Filing under an alias “is kind of a grey area because you’re supposed to use your real name,” adds Brandt, who is not representing either party. “But as long as she’s not using the fake name to commit fraud, she can probably get away with it.” And with Berry’s new petition, the case is back under both Berry and Martinez’s real names, though it’s unclear yet which of them will be ruled to be the petitioner.

Both parties filed for joint custody in their petitions. “She wants to share custody and she is being so amicable,” the source close to Berry says. But there are already signs that drama could flare up in the divorce: A source close to the couple told PEOPLE that Martinez had an explosive temper that frightened Berry, though the source says he was never physically abusive to her or their 2-year-old son Maceo.
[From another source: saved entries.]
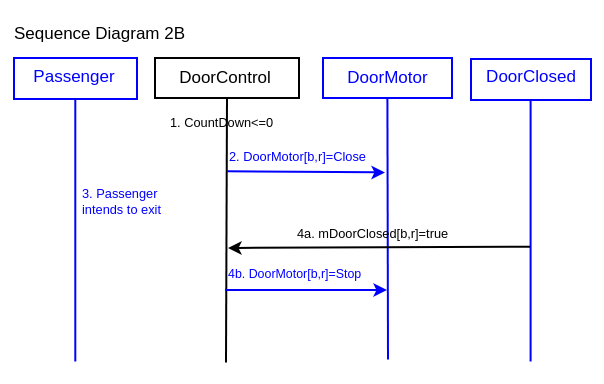
<!DOCTYPE html>
<html lang="en">
<head>
<meta charset="utf-8">
<title>Sequence Diagram 2B</title>
<style>
:root { --paper: #fff; --ink: #000; --blue: #00f; }
* { box-sizing: border-box; margin: 0; padding: 0; }
html, body { width: 604px; height: 384px; overflow: hidden; background: var(--paper); }
.diagram {
  position: relative; width: 604px; height: 384px; overflow: hidden;
  color: var(--blue);
  font-family: "Liberation Sans", Arial, sans-serif;
}
.diagram > * { position: absolute; white-space: nowrap; }
.title { left: 14px; top: 24px; font-size: 17px; font-weight: 400; line-height: 20px; }
.lines { left: 0; top: 0; fill: none; stroke: var(--blue); stroke-width: 2; }
.lines .dark { stroke: var(--ink); }
.lines .head { fill: var(--blue); stroke: none; }
.lines .head.dark { fill: var(--ink); }
.object {
  display: flex; align-items: center; justify-content: center;
  border: 2px solid currentColor; background: var(--paper);
  font-size: 17px; line-height: 20px;
}
.passenger { left: 13px; top: 57px; width: 125px; height: 43px; padding: 0 3px 3px 0; }
.door-control { left: 154px; top: 57px; width: 146px; height: 42px; padding-right: 4px; }
.door-motor { left: 322px; top: 57px; width: 131px; height: 42px; }
.door-closed { left: 470px; top: 58px; width: 122px; height: 43px; padding-bottom: 5px; }
.message { font-size: 12.8px; line-height: 16px; }
.countdown { left: 170px; top: 115px; }
.close { left: 229px; top: 149px; }
.exit { left: 82px; top: 186px; }
.closed { left: 297px; top: 226px; }
.stop { left: 228px; top: 266px; font-size: 12.4px; }
.dark { color: var(--ink); }
</style>
</head>
<body>
<main class="diagram">
  <h1 class="title dark">Sequence Diagram 2B</h1>

  <svg class="lines" width="604" height="384" viewBox="0 0 604 384" aria-hidden="true">
    <g class="lifelines">
      <line x1="75.3" y1="99" x2="75.3" y2="361.5"/>
      <line class="dark" x1="227" y1="98" x2="226" y2="362.5"/>
      <line x1="387.4" y1="98" x2="388" y2="359.5"/>
      <line x1="530.6" y1="100" x2="530.6" y2="361.5"/>
    </g>
    <g class="arrows">
      <line x1="227" y1="171.3" x2="376" y2="172.3"/>
      <polygon class="head" points="385,172.4 371,179.4 374.5,172.3 371,165.4"/>
      <line class="dark" x1="530" y1="246.7" x2="237" y2="247.9"/>
      <polygon class="head dark" points="228,248 242,240.9 238.5,247.9 242,254.9"/>
      <line x1="225" y1="290" x2="378" y2="290"/>
      <polygon class="head" points="387,290 373,297 376.5,290 373,283"/>
    </g>
  </svg>

  <div class="object passenger">Passenger</div>
  <div class="object door-control dark">DoorControl</div>
  <div class="object door-motor">DoorMotor</div>
  <div class="object door-closed">DoorClosed</div>

  <p class="message countdown dark">1. CountDown&lt;=0</p>
  <p class="message close">2. DoorMotor[b,r]=Close</p>
  <p class="message exit">3. Passenger<br>intends to exit</p>
  <p class="message closed dark">4a. mDoorClosed[b,r]=true</p>
  <p class="message stop">4b. DoorMotor[b,r]=Stop</p>
</main>
</body>
</html>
If Berry and Martinez can’t agree on custody, Martinez’s violent episodes – including a 2012 brawl with Gabriel Aubrey, the father of Berry’s daughter Nahla – could be used against him, Brandt says: “In terms of child custody, absolutely.”

He continues, “She can use that as grounds to claim he has a propensity for violence, but she really has to prove the violence directly affects the child.” However, if Martinez can prove that “he s been a good dad and he s been involved,” Brandt says his alleged temper “ultimately might not be that relevant.”

Martinez’s ties to his native France could also become a point of contention in the divorce. As previously reported, one of couple’s marital difficulties was his preference to live in Europe. In Berry’s petition, she even specifically asks that Martinez get permission before taking their son out of California.

But according to Brandt, neither parent can take Maceo out of the state without special permission during the divorce proceedings. “There are certain automatic restraining orders that occur the minute you file,” he explains. “If the child is in California with one of the parents, there is a specific restraint that the child cannot be removed from California without the written consent of the other party or a ruling by the court.”

Moving forward, Berry and Martinez will have to determine who will have temporary custody of Maceo during the divorce. Lawyers for both parties will then spend time sorting out their individual estates with regards to their prenuptial agreement, which Berry states in her divorce petition allows her to keep all of her earnings and assets. “The prenup might have stipulations regarding spousal support, but I don t think either one of them are financially desperate,” Brandt says, adding that spousal support could be waived altogether.

Child support, on the other hand, cannot be waived, according to the lawyer, who says payments will be determined based on who makes more money. “If one party is earning significantly more income, they still might have to pay child support, even if that party has the child over half of the time.”

Regardless of either party’s amicable intentions, “there s a lot to sort out,” Brandt says.